It’s 11:39 PM when I’m starting to write. It’s Wednesday, “Hump Day”. I’ve decided to write in a public forum in the hopes that doing so will make me shape up enough to write in complete sentences. Basically, to not be so lazy. Alright, that wasn’t a complete sentence.
Whatever. That wasn’t either.
What matters is that I write everyday. There’s no other way to become a good writer. I’ve heard a lot of writers talk about writing. And one thing they all seem to agree on — and they don’t agree on much — is that in order to become a writer, you need to write. That seems obvious, and it is. “Seeming obvious” is dangerous, though, when I realized how much time a day I was THINKING about writing, and how little time I was actually writing.
So here goes. I’ve lived long enough to know that mistakes are inevitable. I know for sure that I’ll make mistakes that would make Strunk and White cringe. But I’ll do my best not to be sloppy. I’ll do my best to capitalize the beginnings of sentences. I’ll do my best to use the apostrophe when it’s right to use it, and leave the apostrophe out when it’s not its time.

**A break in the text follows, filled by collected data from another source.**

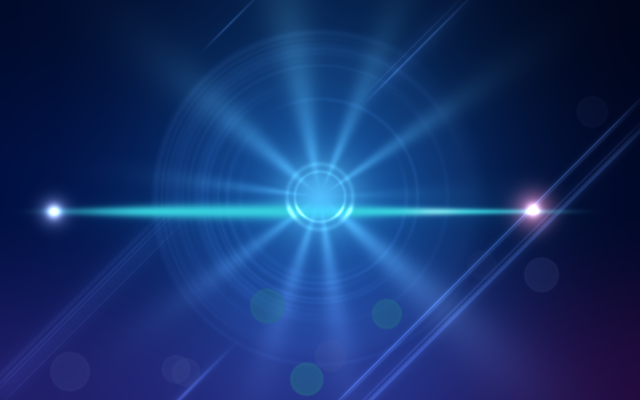
This background is drawn by a Shadertoy shader. Its source:

```glsl
// A blue light burst with soft rays and faint rings, crossed by a teal flare.
// Layers are added in turn: gradient, glow, rays, rings, diagonals, discs, flare.
// Positions are in canvas heights, with the origin at the lower left.

const vec2 CENTER = vec2(0.80, 0.508);
const vec2 LEFT_ORB = vec2(0.135, 0.471);
const vec2 RIGHT_ORB = vec2(1.333, 0.475);
const float FLARE_Y = 0.471;
const float ASPECT = 1.6;
const int RING_COUNT = 18;
const int STRANDS = 6;

const vec3 NAVY = vec3(0.0, 0.055, 0.25);
const vec3 MIDNIGHT = vec3(0.0, 0.025, 0.15);
const vec3 INDIGO = vec3(0.12, 0.11, 0.40);
const vec3 PLUM = vec3(0.13, 0.04, 0.24);
const vec3 HALO_BLUE = vec3(0.045, 0.20, 0.30);
const vec3 CORE_BLUE = vec3(0.20, 0.32, 0.26);
const vec3 RAY_BLUE = vec3(0.17, 0.30, 0.30);
const vec3 RAY_VIOLET = vec3(0.19, 0.24, 0.28);
const vec3 RING_BLUE = vec3(0.05, 0.08, 0.11);
const vec3 LINE_BLUE = vec3(0.15, 0.22, 0.33);
const vec3 DISC_GREEN = vec3(0.14, 0.44, 0.54);
const vec3 DISC_GREY = vec3(0.30, 0.36, 0.62);
const vec3 TEAL = vec3(0.22, 0.83, 0.88);
const vec3 ROSE = vec3(0.62, 0.33, 0.38);

// Angle in degrees, angular width in radians, strength, reach
const vec4 RAYS[10] = vec4[10](
    vec4(139.0, 0.130, 0.90, 0.30), vec4(100.0, 0.135, 0.80, 0.40),
    vec4(68.0, 0.095, 0.80, 0.30), vec4(34.5, 0.080, 0.80, 0.30),
    vec4(173.0, 0.070, 0.65, 0.24), vec4(217.0, 0.090, 0.75, 0.28),
    vec4(252.0, 0.100, 0.80, 0.27), vec4(278.0, 0.110, 0.85, 0.27),
    vec4(318.0, 0.140, 0.95, 0.38), vec4(2.0, 0.080, 0.25, 0.25));

// Offset y - x, start and end along x + y, spread of the strands
const vec4 BANDS[6] = vec4[6](
    vec4(0.025, 0.0, 1.05, 0.070), vec4(-0.850, 0.85, 2.45, 0.012),
    vec4(-0.925, 0.85, 2.45, 0.025), vec4(-0.165, 1.72, 2.30, 0.050),
    vec4(0.365, 1.45, 1.75, 0.004), vec4(-0.444, 0.40, 0.78, 0.020));

// Center, radius, strength
const vec4 DISCS[10] = vec4[10](
    vec4(0.669, 0.235, 0.044, 0.50), vec4(0.967, 0.215, 0.038, 0.52),
    vec4(0.767, 0.052, 0.042, 0.60), vec4(0.827, 0.110, 0.040, 0.22),
    vec4(0.175, 0.071, 0.050, 0.20), vec4(0.440, 0.077, 0.036, 0.20),
    vec4(0.465, 0.069, 0.036, 0.18), vec4(1.354, 0.313, 0.044, 0.20),
    vec4(1.481, 0.721, 0.040, 0.08), vec4(1.204, 0.337, 0.037, 0.08));

float hash(float n) { return fract(sin(n * 127.1) * 4375.85); }

float bell(float d, float width) { return exp(-d * d / (width * width)); }

vec3 backdrop(vec2 p) {
    vec3 upper = mix(NAVY, MIDNIGHT, smoothstep(0.8, 1.6, p.x));
    upper *= 1.0 - 0.35 * smoothstep(0.5, 1.0, p.y);
    vec3 lower = mix(INDIGO, PLUM, smoothstep(0.95, 1.6, p.x));
    return mix(lower, upper, smoothstep(0.0, 0.50, p.y));
}

vec3 burst(vec2 q, float r, float angle) {
    vec3 glow = HALO_BLUE * exp(-5.0 * (q.x * q.x + 0.6 * q.y * q.y));
    glow += CORE_BLUE * bell(r, 0.10) + vec3(0.05, 0.12, 0.12) * exp(-r / 0.14);
    float light = 0.0;
    for (int i = 0; i < 10; i++) {
        float turn = angle - radians(RAYS[i].x);
        turn = atan(sin(turn), cos(turn));
        light += RAYS[i].z * bell(turn, RAYS[i].y) * exp(-r * r / (2.0 * RAYS[i].w * RAYS[i].w));
    }
    vec3 tint = mix(RAY_VIOLET, RAY_BLUE, smoothstep(-0.4, 0.0, q.y));
    return glow + tint * light * 0.85 * smoothstep(0.01, 0.13, r);
}

// Broken concentric arcs around a faint disc
float rings(float r, float angle, float px) {
    float sum = 0.35 * (1.0 - smoothstep(0.37, 0.43, r));
    for (int i = 0; i < RING_COUNT; i++) {
        float k = float(i);
        float radius = 0.20 + 0.23 * (k + 0.5 * hash(k)) / float(RING_COUNT);
        float width = mix(0.002, 0.008, hash(k + 31.0)) + px * 0.5;
        float arc = smoothstep(-0.2, 0.9, cos(angle - 6.283 * hash(k + 7.0)));
        sum += 0.6 * bell(r - radius, width) * arc * mix(0.3, 1.0, hash(k + 53.0));
    }
    return sum;
}

float diagonals(vec2 p, float px) {
    float sum = 0.0, along = p.x + p.y;
    for (int i = 0; i < 6; i++) {
        vec4 b = BANDS[i];
        float fade = smoothstep(b.y - 0.1, b.y + 0.1, along) * (1.0 - smoothstep(b.z - 0.35, b.z, along));
        float d = (p.y - p.x - b.x) * 0.707;
        sum += 0.22 * fade * bell(d, b.w * 0.5 + px);
        for (int j = 0; j < STRANDS; j++) {
            float seed = float(i * STRANDS + j);
            float shift = (hash(seed + 3.0) - 0.5) * b.w;
            sum += fade * 0.4 * hash(seed + 17.0) * bell(d - shift, 0.001 + 0.4 * px);
        }
    }
    return min(sum, 0.75);
}

void mainImage(out vec4 fragColor, in vec2 fragCoord) {
    float px = 1.0 / iResolution.y;
    vec2 p = fragCoord / iResolution.xy * vec2(ASPECT, 1.0);
    vec2 q = p - CENTER;
    float r = length(q), angle = atan(q.y, q.x);

    vec3 color = backdrop(p) + burst(q, r, angle);
    color += RING_BLUE * rings(r, angle, px);
    color += LINE_BLUE * diagonals(p, px);

    // Translucent discs, greener when stronger
    for (int i = 0; i < 10; i++) {
        vec4 disc = DISCS[i];
        float d = length(p - disc.xy) - disc.z;
        float fill = 1.0 - smoothstep(-0.004, 0.003, d);
        vec3 tint = mix(DISC_GREY, DISC_GREEN, smoothstep(0.22, 0.48, disc.w));
        color = mix(color, tint, disc.w * fill * (0.8 + 0.25 * bell(d, 0.006)));
    }

    // Tapered flare and the small rings it lights up
    float dy = p.y - FLARE_Y;
    float span = smoothstep(0.02, 0.40, p.x) * (1.0 - smoothstep(1.1, 1.52, p.x));
    float flare = span * bell(dy, 0.006 + 0.012 * bell(p.x - 0.62, 0.42));
    float small = 0.5 * bell(r - 0.082, 0.006) + 0.5 * bell(r - 0.063, 0.004);
    color += vec3(0.01, 0.09, 0.10) * span * exp(-abs(dy) / 0.025);
    color = mix(color, max(color, TEAL), 0.95 * flare);
    color += vec3(0.12, 0.20, 0.16) * small + vec3(0.8, 0.5, 0.4) * small * flare;
    color += vec3(0.25, 0.06, 0.06) * flare * bell(p.x - 1.09, 0.06);

    // End lights
    float dl = length(p - LEFT_ORB), dr = length(p - RIGHT_ORB);
    color += vec3(0.70) * bell(dl, 0.017) + vec3(0.32, 0.33, 0.40) * bell(dl, 0.036);
    color += vec3(0.7) * bell(dr, 0.017) + ROSE * bell(dr, 0.047);
    fragColor = vec4(clamp(color, 0.0, 1.0), 1.0);
}
```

I know that writing is much more than grammar. Writing is about conveying ideas, however that works. Grammar helps. But, writing is also about being an active member of society. Writing is about learning civility. Writing is about distilling vitriol and serving it hot and bubbling. Writing is about learning new words. Writing is about words people understand. Writing is about comforting. Writing is about stirring up a slack, boggy pond. Writing is about that boulder perched on the side of a mountain. Writing is about putting a little rock next to the boulder and prying the boulder loose of the mountainside with the simple machine strength of your prose. Writing is about tying supports to that boulder so it doesn’t smash into the house at the bottom. Writing is about realizing that the house at the bottom will actually be crushed by the falling boulder and that you can take with you only what you can pack on your horse — your bowl, your notebook, your kids, your partner — and move a few yards to the side as the boulder rolls into what you thought your home was. Writing is acknowledgment of those tricky subjects: sex, humor, taxes, cancer, jealousy, death, wonderment, water, fire, our piddling place in the universe, God in the movements of the dancer you saw last month even though you’re not sure if you believe in God, trees, birds, the ocean, rice, beans, and caviar.
Maybe you like to write. Maybe you hate it. Maybe you love it. Maybe you’ve never really tried. If you’ve never really tried, but would like to, here is a way to start.
It’s called Nanowrimo.
Nanowrimo stands for National Novel Writing Month and it’s the best kick in the ass that I know of to get started writing. Nanowrimo started out with a person who recognized the power of guilt monkeys and plot bunnies and running backwards speaking inspiring words into a camera. Wearing, of course, a Viking helmet. You too can be a Nanowrimo champion. Who knows where it, or you, will go next. Take the plunge: Nanowrimo.org